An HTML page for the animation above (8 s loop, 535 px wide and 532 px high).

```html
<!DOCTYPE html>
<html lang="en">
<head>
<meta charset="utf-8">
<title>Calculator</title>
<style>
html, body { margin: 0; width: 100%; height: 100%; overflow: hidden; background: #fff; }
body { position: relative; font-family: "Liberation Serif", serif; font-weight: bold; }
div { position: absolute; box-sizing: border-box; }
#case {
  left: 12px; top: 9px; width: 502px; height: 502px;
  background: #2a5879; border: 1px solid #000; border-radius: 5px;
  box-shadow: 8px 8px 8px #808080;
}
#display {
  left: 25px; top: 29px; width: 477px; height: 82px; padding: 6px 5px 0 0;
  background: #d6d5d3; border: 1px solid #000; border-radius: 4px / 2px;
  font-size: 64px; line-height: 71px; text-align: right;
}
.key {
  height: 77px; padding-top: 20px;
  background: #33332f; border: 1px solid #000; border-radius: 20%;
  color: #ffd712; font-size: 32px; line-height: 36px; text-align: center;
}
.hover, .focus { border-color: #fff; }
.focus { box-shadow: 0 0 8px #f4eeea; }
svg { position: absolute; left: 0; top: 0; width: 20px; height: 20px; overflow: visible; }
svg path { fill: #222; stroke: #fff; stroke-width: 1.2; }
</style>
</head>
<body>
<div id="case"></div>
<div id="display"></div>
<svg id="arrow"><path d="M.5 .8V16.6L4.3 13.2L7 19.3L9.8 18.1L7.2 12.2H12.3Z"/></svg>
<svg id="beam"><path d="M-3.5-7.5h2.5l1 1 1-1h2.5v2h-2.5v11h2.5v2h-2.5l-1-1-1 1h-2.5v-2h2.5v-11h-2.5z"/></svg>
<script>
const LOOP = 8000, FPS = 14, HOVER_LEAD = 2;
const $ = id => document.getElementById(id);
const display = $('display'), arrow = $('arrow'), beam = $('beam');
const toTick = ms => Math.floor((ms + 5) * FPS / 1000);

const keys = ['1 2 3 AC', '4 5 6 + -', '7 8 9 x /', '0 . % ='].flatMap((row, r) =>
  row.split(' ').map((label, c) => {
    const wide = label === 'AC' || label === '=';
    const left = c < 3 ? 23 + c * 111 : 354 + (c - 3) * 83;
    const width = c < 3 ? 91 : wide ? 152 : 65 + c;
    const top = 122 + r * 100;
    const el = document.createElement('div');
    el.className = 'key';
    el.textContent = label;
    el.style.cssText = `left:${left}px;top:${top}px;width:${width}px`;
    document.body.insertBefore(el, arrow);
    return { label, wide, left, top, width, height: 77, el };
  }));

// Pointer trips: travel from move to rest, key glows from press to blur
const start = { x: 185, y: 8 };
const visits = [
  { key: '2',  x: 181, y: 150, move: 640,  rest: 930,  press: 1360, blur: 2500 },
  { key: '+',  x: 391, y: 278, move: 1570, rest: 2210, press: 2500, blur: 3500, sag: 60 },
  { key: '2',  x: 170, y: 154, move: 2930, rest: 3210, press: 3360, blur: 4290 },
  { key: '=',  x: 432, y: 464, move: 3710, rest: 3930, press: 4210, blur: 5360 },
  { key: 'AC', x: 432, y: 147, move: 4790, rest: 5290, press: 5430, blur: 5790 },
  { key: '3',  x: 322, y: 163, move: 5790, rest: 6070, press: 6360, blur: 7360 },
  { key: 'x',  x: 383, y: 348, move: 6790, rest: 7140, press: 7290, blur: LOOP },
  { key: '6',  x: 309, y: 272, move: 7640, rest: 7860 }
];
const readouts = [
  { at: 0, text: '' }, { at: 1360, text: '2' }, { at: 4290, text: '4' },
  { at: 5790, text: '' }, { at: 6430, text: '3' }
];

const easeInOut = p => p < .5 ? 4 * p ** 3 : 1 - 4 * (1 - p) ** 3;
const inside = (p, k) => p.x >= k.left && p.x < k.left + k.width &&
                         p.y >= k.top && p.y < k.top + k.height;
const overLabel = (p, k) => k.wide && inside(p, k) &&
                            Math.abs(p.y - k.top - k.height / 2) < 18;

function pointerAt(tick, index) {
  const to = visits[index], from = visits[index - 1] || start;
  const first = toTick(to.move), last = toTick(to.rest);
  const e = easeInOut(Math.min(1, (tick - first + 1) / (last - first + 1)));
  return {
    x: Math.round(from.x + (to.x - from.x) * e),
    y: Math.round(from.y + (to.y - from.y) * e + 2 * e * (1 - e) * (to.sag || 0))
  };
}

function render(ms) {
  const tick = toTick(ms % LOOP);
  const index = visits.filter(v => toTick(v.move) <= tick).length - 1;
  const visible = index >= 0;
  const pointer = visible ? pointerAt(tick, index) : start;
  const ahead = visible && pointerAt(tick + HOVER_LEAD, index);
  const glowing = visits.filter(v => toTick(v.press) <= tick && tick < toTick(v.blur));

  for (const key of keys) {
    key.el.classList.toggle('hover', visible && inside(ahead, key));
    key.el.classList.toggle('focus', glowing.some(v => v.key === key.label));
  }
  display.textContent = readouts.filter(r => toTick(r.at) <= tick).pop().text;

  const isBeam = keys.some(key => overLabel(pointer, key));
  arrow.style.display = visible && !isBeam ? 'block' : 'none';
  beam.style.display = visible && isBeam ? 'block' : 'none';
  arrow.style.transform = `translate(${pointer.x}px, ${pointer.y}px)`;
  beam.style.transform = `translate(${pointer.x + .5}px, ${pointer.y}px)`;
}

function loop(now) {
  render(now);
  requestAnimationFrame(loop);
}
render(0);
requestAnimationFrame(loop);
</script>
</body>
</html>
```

• • • • • • •

Task brief
Go through the material above line by line and state how many lines contain "wide". Give only the number.

Reply to the exercise
5